Tuesday, August 14, 2012

New in New York: Catch Those Imperial Woodpecker Sno-Balls

Imperial Woodpecker Sno-Ball is a tasty treat that is New in New York
By Mitch Broder

The groundhog’s at his Hamptons timeshare, but he has dispatched the Imperial Woodpecker to report the good news that there will be six more weeks of winter this summer.

This is startling, since the Imperial Woodpecker is supposed to be extinct. Then again, the groundhog is supposed to be 126.

Patrons enjoy their Sno-balls treats at Imperial Woodpecker Sno-Ball a tasty treat that is New in New York
Still, the woodpecker saw its bill, or whatever it is that it does, and predicted abundant snow in New York City through September 24th. The snow will be saturated with flavored syrups, served in paper containers, and sold at the coincidentally named Imperial Woodpecker Sno-Balls.

Make no mistake: This is snow, not ice. A snow cone is ice; a sno-ball is snow. It comes from a sno-ball machine, in this case the SnoWizard sno-ball machine, which is made in New Orleans, which is the home of sno-balls. Ask the Bronx Zoo who predicts ice.

The machine is owned by Neesa Peterson, who is as warm as snow is cold, and whose store, correspondingly, feels like a little party. She makes sno-balls in forty-six flavors, and she will make them through the end of summer, which, she recognizes, does not fall on Labor Day weekend.

She makes a sno-ball by switching on the sno-ball machine, which shoots snow into the container that, with luck, she is holding at its spout. She adds flavor from one of the bottles of gaily colored syrup, along with a spoon and a straw, since you start with the spoon and finish with the straw.

This New in New York treat is literally made out of snow which comes out of this machine

Her flavors ($4 to $8) include Granny Smith Apple, Pink Bubblegum, Red Velvet Cake, and her favorite, Tiger Blood, which fortunately is strawberry-coconut.

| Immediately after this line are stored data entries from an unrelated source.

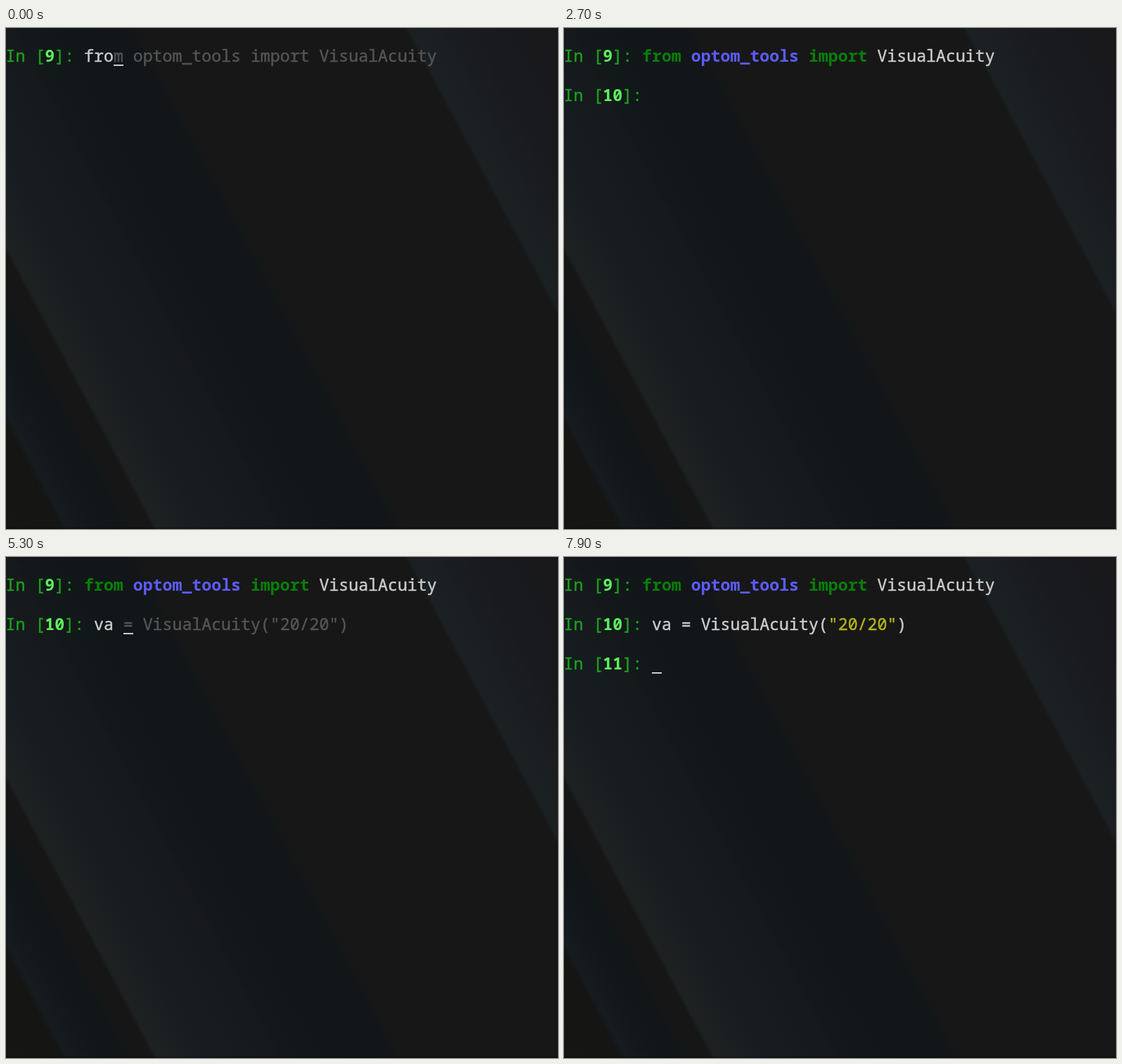
An HTML page that plays this animation: 785 by 713 pixels, repeating every 8000 ms.

```html
<!DOCTYPE html>
<html lang="en">
<meta charset="utf-8">
<title>Interactive session</title>
<style>
html, body { margin: 0; width: 100%; height: 100%; overflow: hidden; background: #171717; }
#stage {
  position: relative; width: 785px; height: 713px; overflow: hidden;
  background:
    linear-gradient(#0005, #0005) 0 711px / 100% 2px no-repeat,
    linear-gradient(62deg,
      #161614 0, #151514 70px, #151c1f 79px, #12181b 105px, #111618 140px,
      #161617 165px, #161616 185px, #1e2122 190px, #1d2021 207px, #181d21 245px,
      #151b1f 290px, #17191b 341px, #13181b 352px, #111619 420px, #121618 486px,
      #171717 504px, #171717 835px, #1b2022 840px, #1b1f21 875px,
      #191a1d 920px, #18181b 1028px);
}
pre {
  position: absolute; left: -.4px; top: 25px; margin: 0; color: #ccc;
  font: 23.23px/28px "Noto Sans Mono", monospace; font-variant-ligatures: none;
  -webkit-text-stroke: .45px;
}
.prompt { color: #1ca01c; }
.prompt b { color: #5cf45c; }
.key { color: #087f08; font-weight: 700; }
.module { color: #5c5cff; font-weight: 700; }
.string { color: #b5b41c; }
.hint { color: #555; }
.match { display: inline-block; background: #98c6b8; box-shadow: 0 1px #98c6b8; color: #171717; }
.prompt b, .key, .module { -webkit-text-stroke: 0; }
#cursor { position: absolute; width: 14px; height: 2px; background: #ccc; }
</style>
<div id="stage"><pre id="text"></pre><div id="cursor"></div></div>
<script>
const CHAR = 13.94, LINE = 28, BLINK = 550, LOOP = 8000;
const text = document.getElementById('text');
const cursor = document.getElementById('cursor');

const span = (kind, s) => `<span class="${kind}">${s}</span>`;
const prompt = n => span('prompt', `In [<b>${n}</b>]: `);
const call = (kind = 'plain') =>
  `va = VisualAcuity${span(kind, '(')}${span('string', '"20/20"')}${span(kind, ')')}`;

const from = span('key', 'from');
const importTail = ' optom_tools import VisualAcuity';
const importLine = `${from} ${span('module', 'optom_tools')} ${span('key', 'import')} VisualAcuity`;
const first = prompt(9);
const second = `${first}${importLine}\n\n${prompt(10)}`;
const third = `${second}${call()}\n\n${prompt(11)}`;

// Each step: start time, screen content, cursor row and column
const steps = [
  [0, first + 'fro' + span('hint', 'm' + importTail), 0, 11],
  [100, first + from + span('hint', importTail), 0, 12],
  [200, first + from + ' ' + span('hint', importTail.slice(1)), 0, 13],
  [800, first + importLine, 0, 44],
  [1000, second, 2, 9],
  [3800, second + 'v' + span('hint', 'a'), 2, 10],
  [4000, second + 'va', 2, 11],
  [5000, second + 'va ' + span('hint', '= VisualAcuity("20/20")'), 2, 12],
  [5700, second + call('match'), 2, 35],
  [6300, third, 4, 9],
];

let shown;
function draw(now) {
  const t = Math.floor(now % LOOP / 100) * 100;
  const step = steps.findLast(s => s[0] <= t);
  const [start, screen, row, col] = step;
  if (step !== shown) {
    text.innerHTML = screen;
    cursor.style.left = col * CHAR - .4 + 'px';
    cursor.style.top = 52 + row * LINE + 'px';
    shown = step;
  }
  // The blink restarts with every key press
  cursor.style.opacity = Math.floor((t - start) / BLINK) % 2 ? 0 : 1;
  requestAnimationFrame(() => draw(performance.now()));
}
draw(0);
</script>
</html>
```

Her cream flavors (“Add $1”) include Almond Cream, Chocolate Cream, and her favorite, Sweet Lou’s Nectar Cream. Her grandfather was Sweet Lou.

There are also three toppings (“Add $1”): condensed milk, vanilla ice cream, and marshmallow cream. In the end, though, the flavors and toppings matter less than the sno. Whatever it happens to taste like, it’s fluffy and refreshing, which is why it’s been around for over seventy years.

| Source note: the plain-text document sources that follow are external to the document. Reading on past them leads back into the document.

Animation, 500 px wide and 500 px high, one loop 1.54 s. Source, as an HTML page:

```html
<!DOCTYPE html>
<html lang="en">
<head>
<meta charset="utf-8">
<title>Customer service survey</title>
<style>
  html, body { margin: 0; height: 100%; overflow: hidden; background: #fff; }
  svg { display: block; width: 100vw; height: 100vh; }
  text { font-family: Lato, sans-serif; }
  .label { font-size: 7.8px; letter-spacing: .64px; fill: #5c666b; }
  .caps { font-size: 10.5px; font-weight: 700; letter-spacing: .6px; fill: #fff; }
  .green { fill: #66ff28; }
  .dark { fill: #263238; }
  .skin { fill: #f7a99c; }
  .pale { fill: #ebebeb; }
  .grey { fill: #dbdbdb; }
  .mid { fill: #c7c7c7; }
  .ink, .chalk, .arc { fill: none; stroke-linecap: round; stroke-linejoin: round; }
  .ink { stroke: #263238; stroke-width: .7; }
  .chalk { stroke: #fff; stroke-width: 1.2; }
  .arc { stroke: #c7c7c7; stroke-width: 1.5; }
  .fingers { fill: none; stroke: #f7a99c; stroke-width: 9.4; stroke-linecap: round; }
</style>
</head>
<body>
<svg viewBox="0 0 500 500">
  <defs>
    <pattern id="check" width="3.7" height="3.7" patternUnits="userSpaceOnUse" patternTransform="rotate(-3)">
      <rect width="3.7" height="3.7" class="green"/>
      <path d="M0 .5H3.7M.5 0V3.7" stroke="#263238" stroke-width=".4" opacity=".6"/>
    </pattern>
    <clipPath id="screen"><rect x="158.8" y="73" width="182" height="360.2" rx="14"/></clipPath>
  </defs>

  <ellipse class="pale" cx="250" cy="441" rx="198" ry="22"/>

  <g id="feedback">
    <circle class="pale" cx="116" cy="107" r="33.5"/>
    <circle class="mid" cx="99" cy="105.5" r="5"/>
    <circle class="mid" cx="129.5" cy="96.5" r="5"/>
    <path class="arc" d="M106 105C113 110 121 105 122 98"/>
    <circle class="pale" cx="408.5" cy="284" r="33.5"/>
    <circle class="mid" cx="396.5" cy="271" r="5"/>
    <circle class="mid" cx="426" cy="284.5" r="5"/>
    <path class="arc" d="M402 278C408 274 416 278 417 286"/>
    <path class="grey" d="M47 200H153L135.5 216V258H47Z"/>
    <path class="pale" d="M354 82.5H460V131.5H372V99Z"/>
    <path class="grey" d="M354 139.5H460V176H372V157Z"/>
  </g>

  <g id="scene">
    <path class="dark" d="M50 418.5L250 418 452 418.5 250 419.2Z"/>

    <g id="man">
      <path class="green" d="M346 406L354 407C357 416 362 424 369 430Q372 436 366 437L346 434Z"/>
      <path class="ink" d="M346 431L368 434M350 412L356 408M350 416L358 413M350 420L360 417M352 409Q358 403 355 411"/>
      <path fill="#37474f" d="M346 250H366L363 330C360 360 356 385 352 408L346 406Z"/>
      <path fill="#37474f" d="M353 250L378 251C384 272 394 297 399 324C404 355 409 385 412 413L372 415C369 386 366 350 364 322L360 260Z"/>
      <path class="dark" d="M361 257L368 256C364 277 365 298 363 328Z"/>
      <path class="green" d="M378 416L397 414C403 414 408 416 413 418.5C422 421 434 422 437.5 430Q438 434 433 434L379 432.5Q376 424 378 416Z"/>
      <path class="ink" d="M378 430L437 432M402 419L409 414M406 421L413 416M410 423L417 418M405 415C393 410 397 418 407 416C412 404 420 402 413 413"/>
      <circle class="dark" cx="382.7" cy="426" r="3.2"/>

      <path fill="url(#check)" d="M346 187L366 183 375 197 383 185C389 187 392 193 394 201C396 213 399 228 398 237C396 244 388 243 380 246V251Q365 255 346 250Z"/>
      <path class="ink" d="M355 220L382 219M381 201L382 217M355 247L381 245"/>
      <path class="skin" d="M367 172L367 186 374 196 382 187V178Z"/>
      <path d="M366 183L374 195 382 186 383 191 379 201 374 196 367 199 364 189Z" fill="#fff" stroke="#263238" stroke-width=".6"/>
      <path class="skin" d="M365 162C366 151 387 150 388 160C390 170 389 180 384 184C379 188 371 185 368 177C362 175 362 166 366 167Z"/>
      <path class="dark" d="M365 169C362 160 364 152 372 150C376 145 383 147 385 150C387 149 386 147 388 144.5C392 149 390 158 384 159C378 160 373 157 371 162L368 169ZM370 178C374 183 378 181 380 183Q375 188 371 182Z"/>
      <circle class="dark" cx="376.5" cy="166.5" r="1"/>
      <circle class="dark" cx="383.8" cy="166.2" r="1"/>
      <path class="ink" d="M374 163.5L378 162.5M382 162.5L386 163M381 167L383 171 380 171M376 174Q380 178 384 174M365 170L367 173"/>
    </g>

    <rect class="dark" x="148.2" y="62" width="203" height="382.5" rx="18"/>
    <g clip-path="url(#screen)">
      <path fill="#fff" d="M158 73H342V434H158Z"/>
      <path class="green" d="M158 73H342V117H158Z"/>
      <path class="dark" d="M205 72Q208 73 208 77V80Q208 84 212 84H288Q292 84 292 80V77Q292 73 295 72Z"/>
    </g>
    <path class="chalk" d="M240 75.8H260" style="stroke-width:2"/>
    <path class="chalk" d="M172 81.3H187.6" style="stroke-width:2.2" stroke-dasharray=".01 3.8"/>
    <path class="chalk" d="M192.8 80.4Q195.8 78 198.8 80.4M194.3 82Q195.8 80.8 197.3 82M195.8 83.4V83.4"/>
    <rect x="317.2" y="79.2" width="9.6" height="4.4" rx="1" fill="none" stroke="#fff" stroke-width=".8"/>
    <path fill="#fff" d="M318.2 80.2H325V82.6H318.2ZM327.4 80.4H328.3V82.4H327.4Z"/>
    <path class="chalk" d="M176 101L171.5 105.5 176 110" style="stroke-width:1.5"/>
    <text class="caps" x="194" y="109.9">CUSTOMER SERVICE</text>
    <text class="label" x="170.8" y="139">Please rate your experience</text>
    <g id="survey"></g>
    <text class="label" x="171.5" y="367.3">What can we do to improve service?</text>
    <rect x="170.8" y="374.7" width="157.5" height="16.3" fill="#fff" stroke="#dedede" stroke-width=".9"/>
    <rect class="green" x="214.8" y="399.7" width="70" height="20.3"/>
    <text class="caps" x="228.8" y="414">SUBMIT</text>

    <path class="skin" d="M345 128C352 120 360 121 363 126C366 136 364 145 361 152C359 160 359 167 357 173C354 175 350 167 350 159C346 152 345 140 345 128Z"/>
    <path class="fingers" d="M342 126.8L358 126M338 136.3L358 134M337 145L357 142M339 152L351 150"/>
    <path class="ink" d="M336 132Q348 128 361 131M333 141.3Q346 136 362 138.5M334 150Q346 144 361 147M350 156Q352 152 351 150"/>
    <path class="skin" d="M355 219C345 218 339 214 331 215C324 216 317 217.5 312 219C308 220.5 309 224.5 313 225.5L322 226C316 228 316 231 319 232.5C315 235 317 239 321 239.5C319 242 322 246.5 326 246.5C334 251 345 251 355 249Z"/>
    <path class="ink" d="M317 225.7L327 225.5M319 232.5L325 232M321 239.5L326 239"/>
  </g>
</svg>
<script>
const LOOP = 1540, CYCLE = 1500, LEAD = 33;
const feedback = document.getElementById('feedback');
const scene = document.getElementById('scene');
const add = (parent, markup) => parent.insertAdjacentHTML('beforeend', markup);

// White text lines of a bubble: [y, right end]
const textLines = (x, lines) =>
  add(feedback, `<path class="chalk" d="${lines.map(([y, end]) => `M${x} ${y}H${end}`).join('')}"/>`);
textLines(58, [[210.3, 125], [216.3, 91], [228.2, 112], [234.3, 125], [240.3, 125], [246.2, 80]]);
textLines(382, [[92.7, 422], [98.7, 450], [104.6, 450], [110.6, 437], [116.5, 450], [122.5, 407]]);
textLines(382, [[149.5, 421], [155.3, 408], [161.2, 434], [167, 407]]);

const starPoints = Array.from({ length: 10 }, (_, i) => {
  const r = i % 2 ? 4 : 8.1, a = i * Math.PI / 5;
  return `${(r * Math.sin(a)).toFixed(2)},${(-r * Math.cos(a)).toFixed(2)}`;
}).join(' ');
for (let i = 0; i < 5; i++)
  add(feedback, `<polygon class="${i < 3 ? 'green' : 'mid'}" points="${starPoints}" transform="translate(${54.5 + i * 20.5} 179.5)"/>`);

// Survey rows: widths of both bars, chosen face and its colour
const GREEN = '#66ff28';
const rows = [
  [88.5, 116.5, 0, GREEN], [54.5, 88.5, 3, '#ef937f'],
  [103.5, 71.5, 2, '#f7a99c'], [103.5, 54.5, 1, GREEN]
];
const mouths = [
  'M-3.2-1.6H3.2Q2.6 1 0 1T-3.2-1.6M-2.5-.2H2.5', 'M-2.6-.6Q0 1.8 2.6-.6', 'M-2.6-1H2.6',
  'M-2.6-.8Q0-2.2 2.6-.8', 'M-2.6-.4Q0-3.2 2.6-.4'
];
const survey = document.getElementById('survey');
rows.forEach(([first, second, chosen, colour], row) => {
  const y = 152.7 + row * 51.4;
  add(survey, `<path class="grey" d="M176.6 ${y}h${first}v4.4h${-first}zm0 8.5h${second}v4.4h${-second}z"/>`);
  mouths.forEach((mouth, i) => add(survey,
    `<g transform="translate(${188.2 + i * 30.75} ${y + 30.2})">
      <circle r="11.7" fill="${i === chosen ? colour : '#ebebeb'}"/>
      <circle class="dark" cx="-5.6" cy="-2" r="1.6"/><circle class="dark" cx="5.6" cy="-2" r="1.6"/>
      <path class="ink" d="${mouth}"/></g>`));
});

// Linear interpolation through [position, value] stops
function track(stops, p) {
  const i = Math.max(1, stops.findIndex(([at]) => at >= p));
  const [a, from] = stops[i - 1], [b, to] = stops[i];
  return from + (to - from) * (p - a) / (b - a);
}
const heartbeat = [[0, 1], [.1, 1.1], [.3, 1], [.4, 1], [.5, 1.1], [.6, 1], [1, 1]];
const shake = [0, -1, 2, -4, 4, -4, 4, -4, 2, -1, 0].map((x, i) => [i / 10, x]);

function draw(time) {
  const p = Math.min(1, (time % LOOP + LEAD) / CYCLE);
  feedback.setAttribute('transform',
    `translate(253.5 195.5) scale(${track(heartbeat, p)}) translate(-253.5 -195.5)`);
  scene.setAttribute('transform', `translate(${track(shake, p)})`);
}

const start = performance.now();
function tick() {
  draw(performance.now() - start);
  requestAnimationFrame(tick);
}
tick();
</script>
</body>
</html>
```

The menu at Imperial Woodpecker Sno-Balls lists all kinds of New in New York treats

The first sno-ball machine was reputedly made by Ernest Hansen in 1939 (though the SnoWizard company claims their guy made one in 1936). Before that, guys sold sno-balls from carts with snow they shaved by hand from ice blocks. Ernest found this unsanitary. Luckily, he was a machinist.

Also luckily, his wife, Mary, was a pretty good cook. So Ernest made his Sno-Bliz machine, and Mary made sno-ball syrups. They sold sno-balls under a tree, then moved into a store. The store, Hansen’s Sno-Bliz, still exists, along with a flurry of other New Orleans sno-ball stores.

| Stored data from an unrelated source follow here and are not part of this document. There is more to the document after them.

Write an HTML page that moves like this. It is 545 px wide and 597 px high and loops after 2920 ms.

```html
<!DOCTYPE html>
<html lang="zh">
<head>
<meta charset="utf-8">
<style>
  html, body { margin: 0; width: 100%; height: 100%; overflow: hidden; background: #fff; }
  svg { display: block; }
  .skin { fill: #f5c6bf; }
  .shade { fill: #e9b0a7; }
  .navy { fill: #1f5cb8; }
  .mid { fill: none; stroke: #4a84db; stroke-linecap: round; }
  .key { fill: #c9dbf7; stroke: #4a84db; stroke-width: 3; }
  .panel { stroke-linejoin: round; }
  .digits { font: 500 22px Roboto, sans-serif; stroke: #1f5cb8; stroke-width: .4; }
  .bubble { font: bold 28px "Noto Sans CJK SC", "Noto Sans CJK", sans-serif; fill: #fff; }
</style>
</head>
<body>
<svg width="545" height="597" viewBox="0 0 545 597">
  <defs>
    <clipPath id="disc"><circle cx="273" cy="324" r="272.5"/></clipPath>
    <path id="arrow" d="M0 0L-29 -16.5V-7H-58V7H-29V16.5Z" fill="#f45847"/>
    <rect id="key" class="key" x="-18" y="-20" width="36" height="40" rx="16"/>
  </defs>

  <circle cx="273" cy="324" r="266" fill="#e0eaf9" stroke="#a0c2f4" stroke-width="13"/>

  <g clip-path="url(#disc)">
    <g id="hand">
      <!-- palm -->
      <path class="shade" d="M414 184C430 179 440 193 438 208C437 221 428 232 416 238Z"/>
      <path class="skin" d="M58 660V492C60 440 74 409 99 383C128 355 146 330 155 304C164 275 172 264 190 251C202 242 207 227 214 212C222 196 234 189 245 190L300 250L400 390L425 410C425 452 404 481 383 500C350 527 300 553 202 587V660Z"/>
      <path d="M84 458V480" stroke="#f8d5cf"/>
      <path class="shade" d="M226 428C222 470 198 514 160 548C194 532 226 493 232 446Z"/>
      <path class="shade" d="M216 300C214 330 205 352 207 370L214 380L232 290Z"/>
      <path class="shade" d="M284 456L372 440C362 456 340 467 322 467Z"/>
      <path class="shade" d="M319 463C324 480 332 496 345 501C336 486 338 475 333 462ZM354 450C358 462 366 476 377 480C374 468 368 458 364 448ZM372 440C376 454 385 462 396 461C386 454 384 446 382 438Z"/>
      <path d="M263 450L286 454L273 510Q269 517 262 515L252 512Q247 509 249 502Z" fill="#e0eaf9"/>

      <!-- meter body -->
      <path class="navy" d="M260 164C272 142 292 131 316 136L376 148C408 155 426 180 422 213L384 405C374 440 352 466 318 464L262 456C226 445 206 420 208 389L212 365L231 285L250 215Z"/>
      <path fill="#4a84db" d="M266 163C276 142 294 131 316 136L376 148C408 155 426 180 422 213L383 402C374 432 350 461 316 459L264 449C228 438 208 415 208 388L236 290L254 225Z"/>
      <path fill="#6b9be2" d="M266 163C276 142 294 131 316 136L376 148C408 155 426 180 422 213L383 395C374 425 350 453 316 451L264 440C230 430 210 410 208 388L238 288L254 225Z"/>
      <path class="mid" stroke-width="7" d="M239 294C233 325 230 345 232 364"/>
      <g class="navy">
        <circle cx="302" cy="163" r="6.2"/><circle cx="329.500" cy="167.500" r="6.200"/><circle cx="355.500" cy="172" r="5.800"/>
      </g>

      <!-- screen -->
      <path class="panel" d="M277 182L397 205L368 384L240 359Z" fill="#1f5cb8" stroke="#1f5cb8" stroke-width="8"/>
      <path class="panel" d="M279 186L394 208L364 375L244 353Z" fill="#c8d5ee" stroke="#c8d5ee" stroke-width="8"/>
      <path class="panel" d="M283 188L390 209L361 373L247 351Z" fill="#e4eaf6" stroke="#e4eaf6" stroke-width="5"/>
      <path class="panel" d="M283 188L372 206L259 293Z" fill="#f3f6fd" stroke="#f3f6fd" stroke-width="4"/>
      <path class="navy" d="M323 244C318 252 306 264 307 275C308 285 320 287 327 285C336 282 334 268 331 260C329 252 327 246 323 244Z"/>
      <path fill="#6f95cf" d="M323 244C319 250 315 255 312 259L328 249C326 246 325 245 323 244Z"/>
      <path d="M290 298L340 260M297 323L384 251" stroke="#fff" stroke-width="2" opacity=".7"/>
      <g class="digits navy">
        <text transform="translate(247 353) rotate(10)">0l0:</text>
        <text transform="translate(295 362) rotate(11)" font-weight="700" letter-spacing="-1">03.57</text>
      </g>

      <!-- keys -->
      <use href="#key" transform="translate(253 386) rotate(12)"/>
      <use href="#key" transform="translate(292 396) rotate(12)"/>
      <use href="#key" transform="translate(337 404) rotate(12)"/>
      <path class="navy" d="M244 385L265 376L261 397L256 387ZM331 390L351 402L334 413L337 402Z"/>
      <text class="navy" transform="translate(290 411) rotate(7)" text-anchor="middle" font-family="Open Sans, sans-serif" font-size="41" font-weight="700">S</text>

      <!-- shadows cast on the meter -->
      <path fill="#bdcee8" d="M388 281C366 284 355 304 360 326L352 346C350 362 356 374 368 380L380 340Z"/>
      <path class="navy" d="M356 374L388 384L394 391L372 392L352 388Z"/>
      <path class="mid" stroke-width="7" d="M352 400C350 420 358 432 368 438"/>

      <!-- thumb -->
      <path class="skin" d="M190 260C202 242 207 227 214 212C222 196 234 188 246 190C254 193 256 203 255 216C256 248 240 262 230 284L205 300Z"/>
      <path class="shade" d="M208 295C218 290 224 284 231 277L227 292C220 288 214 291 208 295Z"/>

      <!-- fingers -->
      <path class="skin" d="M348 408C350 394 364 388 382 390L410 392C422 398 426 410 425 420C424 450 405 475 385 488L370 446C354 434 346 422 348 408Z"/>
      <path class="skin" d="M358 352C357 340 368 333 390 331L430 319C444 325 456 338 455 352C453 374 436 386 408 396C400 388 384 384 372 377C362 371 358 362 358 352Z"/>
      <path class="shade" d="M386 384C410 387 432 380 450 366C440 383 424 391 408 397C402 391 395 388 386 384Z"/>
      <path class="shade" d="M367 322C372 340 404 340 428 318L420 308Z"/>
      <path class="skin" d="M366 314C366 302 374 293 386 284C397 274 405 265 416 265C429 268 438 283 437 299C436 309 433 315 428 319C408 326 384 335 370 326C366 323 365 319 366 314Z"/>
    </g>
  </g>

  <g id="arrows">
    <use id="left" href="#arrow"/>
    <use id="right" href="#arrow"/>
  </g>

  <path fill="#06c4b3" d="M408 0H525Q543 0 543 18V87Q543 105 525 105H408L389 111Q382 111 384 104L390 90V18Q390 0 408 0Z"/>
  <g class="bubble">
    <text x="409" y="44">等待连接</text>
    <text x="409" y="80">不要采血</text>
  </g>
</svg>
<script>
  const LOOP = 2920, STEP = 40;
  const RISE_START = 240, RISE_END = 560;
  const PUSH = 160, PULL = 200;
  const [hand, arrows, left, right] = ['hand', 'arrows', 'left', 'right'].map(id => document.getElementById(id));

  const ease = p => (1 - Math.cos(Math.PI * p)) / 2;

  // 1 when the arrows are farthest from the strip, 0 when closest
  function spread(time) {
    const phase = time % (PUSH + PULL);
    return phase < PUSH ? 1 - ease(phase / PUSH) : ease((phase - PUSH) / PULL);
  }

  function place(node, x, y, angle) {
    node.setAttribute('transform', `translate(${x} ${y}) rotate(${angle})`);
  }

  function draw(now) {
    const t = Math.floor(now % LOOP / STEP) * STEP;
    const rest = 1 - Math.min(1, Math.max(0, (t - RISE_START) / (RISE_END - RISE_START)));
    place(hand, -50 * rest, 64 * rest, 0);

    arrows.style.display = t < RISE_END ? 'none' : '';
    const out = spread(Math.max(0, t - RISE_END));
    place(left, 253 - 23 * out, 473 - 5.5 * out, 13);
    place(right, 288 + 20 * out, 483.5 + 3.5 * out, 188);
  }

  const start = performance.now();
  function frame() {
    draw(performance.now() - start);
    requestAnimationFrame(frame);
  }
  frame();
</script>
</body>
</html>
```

Neesa is not the first to bring the sno-ball to New York City. In 1996, Mary Frey opened Guru Sno-Balls in the East Village. It was in an abandoned gas-station office on Lafayette Street. Guru was her Rottweiler. It’s not clear what he could predict.

This treat that is New in New York is made with real snow and some delicious syrups which are lined up at Imperial Woodpecker Sno-Balls
Mary had roughly the same flavors — plus, in deference to Guru, Doggie Balls, which came in Chicken or Beefy. She moved on in a couple of years, but she left people wanting more. That’s good news for Neesa, who is also a  hit and who doesn’t seem likely to drift from her snow.

She came to New York a few years ago and worked at modeling agencies but discovered that her heart was in her New Orleans roots. She opened Imperial Woodpecker last year on Seventh Avenue South, but it was open just through August. This year she plays the full season.

In fact, she wants to open a year-round store, with warm stuff in winter. And she’s already marketing sno-ball stands for weddings and bar-mitzvahs.

She’ll be happy to tell you anything you want to know about sno-balls. But if you want to know why hers are Imperial Woodpecker, you’ll have to ask the bird.

It's hard to miss this new in New York establishment as the bright sign of Imperial Woodpecker Sno-balls stand out from the street

Summer at Imperial Woodpecker Sno-Balls, 124 MacDougal Street, between West Third and Bleecker streets, in New York City.


  1. What great colors in this shop! That alone is worth the stop it seems! Thanks for the great find ~ perfect for a hot, humid day.

  2. I have to say, I really find it incredible, your take on things. It never ceases to amaze me. I hope you get discovered. You deserve it.

  3. She has big sno-cone cups to fill. Guru's was the best! Will be interesting to see what's served in the cooler months. Possibly a warm Apple Crisp sno-ball or a Baked Alaska sno-ball?